(Source data)
>>>>
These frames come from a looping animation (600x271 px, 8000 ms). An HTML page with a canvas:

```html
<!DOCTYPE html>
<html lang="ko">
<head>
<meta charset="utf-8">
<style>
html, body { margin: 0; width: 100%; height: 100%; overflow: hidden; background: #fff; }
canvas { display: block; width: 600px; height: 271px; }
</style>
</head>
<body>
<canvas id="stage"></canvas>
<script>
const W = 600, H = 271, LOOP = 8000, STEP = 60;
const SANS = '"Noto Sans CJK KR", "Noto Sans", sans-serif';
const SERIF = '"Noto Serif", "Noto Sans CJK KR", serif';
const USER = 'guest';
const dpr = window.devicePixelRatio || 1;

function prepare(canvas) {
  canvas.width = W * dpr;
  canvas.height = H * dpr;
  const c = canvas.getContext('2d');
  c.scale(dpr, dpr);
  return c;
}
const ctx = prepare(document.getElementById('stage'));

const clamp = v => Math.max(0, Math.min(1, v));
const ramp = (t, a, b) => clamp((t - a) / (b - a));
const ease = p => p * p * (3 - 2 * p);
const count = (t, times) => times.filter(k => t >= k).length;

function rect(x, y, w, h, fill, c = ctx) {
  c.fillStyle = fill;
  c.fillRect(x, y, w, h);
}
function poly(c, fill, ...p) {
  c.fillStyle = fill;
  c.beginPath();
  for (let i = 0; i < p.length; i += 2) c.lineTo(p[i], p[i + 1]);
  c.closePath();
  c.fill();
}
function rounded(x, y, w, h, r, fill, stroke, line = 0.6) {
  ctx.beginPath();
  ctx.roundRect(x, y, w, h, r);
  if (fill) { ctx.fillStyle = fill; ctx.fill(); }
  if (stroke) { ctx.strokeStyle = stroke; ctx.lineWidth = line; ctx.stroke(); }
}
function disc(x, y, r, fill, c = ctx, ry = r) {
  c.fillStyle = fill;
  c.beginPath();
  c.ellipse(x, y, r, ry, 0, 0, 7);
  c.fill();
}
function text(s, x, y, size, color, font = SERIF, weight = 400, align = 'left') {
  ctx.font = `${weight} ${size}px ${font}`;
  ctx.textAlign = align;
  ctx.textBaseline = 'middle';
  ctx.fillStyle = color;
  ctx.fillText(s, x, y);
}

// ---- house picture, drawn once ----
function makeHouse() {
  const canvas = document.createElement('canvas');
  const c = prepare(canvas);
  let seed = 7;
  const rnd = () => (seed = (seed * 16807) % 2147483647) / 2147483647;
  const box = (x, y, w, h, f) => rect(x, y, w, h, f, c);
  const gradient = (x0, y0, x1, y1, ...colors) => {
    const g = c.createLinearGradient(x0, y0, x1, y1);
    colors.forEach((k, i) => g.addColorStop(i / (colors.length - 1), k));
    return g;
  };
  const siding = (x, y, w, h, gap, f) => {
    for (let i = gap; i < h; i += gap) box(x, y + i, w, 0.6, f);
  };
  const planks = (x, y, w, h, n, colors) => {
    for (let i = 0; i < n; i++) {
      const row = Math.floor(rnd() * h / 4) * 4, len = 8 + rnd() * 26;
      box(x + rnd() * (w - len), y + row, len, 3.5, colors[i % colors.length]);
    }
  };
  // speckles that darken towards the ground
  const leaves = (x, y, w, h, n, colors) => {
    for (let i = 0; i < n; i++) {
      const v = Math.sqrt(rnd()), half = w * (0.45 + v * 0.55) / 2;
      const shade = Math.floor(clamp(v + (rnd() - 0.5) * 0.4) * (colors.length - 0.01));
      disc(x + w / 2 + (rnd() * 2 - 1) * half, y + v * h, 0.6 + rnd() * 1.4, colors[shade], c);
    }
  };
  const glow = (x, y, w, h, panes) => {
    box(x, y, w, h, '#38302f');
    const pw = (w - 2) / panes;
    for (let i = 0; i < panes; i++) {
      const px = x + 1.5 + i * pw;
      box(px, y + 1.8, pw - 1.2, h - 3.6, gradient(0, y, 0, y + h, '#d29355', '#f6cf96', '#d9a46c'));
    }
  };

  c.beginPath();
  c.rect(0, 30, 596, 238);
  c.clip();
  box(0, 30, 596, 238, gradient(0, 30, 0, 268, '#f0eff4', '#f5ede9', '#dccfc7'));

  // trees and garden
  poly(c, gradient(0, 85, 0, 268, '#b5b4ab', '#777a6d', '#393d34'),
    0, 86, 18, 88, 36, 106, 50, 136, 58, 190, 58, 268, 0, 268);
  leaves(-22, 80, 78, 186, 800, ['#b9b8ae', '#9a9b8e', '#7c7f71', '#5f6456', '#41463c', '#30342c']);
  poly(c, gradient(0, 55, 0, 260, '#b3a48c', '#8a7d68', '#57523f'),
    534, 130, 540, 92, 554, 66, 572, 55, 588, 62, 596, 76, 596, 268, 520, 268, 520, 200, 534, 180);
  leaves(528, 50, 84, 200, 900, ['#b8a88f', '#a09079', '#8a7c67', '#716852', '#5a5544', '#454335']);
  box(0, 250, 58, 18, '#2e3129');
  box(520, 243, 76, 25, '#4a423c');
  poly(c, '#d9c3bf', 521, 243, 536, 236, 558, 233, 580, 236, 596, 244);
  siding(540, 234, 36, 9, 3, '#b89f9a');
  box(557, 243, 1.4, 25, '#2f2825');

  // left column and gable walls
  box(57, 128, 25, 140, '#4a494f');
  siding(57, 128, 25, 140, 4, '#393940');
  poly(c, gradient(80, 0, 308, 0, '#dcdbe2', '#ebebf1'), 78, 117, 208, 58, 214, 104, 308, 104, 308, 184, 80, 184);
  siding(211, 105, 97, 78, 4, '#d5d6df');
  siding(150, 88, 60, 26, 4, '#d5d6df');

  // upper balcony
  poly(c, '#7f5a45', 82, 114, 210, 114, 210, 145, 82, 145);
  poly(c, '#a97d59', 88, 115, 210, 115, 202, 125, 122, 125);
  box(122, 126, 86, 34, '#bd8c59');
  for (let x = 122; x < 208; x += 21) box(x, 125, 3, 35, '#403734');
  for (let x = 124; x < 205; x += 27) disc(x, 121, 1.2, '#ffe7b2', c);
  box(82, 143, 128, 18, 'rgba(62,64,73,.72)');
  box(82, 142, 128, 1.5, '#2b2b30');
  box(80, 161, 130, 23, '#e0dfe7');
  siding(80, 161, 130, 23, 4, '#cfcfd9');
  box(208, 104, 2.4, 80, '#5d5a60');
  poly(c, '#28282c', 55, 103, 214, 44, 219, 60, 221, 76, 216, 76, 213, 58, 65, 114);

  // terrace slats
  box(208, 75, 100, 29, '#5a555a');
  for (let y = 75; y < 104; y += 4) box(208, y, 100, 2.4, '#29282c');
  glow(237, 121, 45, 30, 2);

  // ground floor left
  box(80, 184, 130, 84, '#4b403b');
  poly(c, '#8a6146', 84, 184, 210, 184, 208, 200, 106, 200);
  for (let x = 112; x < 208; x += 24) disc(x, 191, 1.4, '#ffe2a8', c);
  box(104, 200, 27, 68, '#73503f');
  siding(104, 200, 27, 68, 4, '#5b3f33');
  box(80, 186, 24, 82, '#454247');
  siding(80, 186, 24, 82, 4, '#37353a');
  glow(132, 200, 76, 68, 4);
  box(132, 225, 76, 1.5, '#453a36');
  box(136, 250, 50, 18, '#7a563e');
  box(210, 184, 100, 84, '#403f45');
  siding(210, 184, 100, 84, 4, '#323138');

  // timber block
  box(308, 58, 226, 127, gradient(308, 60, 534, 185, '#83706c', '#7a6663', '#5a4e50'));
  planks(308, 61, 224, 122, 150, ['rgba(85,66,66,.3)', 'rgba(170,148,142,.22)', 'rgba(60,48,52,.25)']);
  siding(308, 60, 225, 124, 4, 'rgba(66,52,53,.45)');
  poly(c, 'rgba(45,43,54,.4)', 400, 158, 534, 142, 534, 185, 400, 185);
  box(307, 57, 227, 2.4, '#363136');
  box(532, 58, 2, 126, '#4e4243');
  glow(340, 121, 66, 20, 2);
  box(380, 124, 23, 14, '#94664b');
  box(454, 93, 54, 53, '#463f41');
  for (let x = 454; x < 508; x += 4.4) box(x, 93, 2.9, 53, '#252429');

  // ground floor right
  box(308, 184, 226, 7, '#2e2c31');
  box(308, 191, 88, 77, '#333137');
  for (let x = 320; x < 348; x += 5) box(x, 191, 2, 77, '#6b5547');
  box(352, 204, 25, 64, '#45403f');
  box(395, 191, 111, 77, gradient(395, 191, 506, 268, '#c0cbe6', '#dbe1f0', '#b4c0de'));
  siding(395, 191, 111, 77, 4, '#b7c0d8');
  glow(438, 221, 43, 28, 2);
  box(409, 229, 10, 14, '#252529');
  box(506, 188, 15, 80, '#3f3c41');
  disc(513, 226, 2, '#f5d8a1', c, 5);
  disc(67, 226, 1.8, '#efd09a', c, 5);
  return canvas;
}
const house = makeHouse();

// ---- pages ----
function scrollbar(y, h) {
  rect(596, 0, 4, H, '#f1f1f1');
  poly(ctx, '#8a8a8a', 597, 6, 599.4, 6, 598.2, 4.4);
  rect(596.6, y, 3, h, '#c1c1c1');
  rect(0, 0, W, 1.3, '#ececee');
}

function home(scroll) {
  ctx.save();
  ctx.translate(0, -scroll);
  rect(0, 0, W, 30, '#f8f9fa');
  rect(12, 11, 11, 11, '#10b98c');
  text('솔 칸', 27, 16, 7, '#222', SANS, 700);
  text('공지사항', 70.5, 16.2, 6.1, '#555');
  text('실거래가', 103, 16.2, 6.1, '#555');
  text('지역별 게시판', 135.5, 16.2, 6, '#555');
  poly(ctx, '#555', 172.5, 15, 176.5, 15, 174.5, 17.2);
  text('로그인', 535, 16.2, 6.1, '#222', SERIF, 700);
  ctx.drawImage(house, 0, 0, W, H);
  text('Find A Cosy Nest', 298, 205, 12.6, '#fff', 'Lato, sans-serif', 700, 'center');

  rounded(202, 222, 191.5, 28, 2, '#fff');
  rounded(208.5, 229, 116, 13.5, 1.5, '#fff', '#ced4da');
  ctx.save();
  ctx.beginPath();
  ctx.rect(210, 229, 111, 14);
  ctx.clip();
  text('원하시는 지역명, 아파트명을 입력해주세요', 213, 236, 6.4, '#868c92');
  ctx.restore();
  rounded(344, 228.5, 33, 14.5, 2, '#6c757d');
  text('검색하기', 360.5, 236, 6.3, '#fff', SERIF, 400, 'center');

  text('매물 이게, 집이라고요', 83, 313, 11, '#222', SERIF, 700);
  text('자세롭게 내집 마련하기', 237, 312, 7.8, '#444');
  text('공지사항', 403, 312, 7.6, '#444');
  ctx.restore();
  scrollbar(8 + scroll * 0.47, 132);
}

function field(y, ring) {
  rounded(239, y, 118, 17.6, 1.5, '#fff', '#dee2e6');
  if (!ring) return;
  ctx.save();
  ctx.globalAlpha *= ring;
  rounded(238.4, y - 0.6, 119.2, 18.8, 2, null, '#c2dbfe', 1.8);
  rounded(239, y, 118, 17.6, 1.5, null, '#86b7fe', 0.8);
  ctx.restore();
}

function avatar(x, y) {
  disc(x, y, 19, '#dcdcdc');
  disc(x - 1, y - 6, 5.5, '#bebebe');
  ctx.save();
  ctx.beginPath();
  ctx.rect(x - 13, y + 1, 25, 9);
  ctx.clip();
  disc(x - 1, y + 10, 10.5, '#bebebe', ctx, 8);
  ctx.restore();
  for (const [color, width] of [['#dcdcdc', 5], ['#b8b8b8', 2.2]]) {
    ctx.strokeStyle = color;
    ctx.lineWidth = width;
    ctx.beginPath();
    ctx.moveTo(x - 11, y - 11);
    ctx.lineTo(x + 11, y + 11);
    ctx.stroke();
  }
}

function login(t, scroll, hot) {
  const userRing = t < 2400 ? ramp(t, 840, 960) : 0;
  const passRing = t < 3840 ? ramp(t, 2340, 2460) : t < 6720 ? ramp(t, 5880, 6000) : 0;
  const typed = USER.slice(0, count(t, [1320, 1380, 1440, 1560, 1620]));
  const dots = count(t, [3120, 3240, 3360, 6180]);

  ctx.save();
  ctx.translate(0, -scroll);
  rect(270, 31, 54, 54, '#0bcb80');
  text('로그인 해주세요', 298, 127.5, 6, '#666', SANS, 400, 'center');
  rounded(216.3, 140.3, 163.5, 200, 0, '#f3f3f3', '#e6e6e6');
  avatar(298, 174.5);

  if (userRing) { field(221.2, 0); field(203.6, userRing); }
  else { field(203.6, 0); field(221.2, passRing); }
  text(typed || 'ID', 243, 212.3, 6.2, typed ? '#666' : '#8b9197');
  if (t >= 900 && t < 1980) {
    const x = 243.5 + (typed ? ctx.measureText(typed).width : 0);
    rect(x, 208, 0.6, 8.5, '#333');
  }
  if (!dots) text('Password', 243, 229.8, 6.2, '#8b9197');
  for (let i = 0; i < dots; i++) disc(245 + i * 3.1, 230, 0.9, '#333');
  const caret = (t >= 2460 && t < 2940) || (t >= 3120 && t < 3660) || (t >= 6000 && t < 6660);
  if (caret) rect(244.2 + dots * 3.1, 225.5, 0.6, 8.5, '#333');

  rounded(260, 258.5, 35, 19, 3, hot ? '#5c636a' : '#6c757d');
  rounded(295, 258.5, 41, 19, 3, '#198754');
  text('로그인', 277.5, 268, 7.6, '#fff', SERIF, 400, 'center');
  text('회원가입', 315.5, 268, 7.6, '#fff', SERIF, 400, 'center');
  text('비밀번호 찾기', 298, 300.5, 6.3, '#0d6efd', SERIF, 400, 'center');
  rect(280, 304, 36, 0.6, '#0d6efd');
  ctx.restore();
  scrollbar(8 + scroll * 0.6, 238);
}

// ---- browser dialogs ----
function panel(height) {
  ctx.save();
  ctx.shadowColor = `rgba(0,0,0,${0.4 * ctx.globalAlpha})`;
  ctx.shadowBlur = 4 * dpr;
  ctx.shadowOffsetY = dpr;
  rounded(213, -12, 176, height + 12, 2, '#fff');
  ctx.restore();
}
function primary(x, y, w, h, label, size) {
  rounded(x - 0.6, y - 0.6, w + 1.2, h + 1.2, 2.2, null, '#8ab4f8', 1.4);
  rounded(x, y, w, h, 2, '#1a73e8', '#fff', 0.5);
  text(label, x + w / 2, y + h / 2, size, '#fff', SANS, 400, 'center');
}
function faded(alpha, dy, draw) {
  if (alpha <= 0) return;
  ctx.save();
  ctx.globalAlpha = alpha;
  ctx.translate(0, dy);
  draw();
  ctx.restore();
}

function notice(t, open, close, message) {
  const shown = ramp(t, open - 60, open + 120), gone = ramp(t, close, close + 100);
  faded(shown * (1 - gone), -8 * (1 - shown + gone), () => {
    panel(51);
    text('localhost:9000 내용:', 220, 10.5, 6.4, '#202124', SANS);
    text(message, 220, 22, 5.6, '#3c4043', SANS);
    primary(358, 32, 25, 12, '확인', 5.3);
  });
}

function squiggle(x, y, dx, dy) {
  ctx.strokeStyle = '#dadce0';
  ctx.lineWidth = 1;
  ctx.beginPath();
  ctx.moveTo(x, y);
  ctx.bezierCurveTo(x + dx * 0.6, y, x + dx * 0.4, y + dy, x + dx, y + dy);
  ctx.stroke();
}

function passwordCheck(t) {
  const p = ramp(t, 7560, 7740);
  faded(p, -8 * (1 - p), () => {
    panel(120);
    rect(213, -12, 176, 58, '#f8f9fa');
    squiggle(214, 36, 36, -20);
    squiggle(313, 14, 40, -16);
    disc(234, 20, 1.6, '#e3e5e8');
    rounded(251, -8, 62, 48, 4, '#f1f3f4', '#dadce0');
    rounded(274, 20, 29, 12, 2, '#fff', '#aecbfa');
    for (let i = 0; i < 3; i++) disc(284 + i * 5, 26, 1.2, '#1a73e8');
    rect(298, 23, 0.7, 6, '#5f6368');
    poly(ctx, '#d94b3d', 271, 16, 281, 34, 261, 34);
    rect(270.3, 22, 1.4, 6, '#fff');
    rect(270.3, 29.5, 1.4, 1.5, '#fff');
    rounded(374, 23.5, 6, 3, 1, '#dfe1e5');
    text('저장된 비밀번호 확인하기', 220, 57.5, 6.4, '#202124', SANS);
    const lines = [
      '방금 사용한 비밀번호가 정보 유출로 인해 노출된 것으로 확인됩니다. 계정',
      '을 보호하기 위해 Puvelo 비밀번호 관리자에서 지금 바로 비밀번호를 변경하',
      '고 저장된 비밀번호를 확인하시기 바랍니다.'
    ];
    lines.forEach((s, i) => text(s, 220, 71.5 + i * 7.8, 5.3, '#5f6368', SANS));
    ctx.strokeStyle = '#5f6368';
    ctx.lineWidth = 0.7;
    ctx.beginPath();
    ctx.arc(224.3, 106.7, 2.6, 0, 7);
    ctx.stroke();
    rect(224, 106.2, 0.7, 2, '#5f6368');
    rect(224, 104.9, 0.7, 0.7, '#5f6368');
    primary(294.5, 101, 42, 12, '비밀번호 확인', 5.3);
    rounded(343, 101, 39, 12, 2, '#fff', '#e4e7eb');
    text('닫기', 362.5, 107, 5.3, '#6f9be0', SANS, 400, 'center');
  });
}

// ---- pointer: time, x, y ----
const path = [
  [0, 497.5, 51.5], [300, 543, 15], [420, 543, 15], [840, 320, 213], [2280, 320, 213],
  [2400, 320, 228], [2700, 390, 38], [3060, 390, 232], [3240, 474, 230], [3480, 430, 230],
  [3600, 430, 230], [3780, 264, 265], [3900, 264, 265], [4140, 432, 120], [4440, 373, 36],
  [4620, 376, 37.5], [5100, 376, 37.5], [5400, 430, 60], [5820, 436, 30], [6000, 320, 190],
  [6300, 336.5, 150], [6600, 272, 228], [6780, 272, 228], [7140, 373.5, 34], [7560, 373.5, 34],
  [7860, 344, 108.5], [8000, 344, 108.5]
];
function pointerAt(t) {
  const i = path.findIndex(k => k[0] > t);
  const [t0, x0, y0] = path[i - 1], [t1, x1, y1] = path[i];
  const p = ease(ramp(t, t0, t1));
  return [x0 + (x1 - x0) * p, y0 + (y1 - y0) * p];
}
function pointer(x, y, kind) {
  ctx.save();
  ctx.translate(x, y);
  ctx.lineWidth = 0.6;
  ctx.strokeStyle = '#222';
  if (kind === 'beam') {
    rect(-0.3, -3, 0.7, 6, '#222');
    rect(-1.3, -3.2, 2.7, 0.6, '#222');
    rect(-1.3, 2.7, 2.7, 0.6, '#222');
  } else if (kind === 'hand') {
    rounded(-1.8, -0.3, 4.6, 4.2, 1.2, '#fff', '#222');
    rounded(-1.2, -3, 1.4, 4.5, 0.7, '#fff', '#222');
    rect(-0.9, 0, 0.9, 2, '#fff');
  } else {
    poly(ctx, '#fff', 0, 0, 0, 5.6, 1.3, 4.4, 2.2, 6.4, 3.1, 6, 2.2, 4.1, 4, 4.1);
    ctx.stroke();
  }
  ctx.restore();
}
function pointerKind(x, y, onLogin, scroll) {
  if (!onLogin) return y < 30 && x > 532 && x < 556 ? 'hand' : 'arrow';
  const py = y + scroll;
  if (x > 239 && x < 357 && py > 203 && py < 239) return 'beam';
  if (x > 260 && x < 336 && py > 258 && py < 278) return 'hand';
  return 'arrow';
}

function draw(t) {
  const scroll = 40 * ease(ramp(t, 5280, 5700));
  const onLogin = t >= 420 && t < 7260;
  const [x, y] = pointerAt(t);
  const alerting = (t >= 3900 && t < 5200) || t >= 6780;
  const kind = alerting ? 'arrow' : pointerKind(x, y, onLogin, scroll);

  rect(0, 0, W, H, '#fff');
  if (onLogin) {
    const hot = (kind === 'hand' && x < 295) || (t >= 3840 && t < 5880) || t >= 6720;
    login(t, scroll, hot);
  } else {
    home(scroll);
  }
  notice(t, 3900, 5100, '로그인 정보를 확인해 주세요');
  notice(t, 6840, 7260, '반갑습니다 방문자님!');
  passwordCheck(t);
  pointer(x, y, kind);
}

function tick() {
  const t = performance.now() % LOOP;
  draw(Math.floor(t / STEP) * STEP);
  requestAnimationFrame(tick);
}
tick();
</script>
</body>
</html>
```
<<<<
TASK TO COMPLETE:
Show the lines of the records above that mention "translate".

EXERCISE OUTPUT:
  ctx.translate(0, -scroll);
  ctx.translate(0, -scroll);
  ctx.translate(0, dy);
  ctx.translate(x, y);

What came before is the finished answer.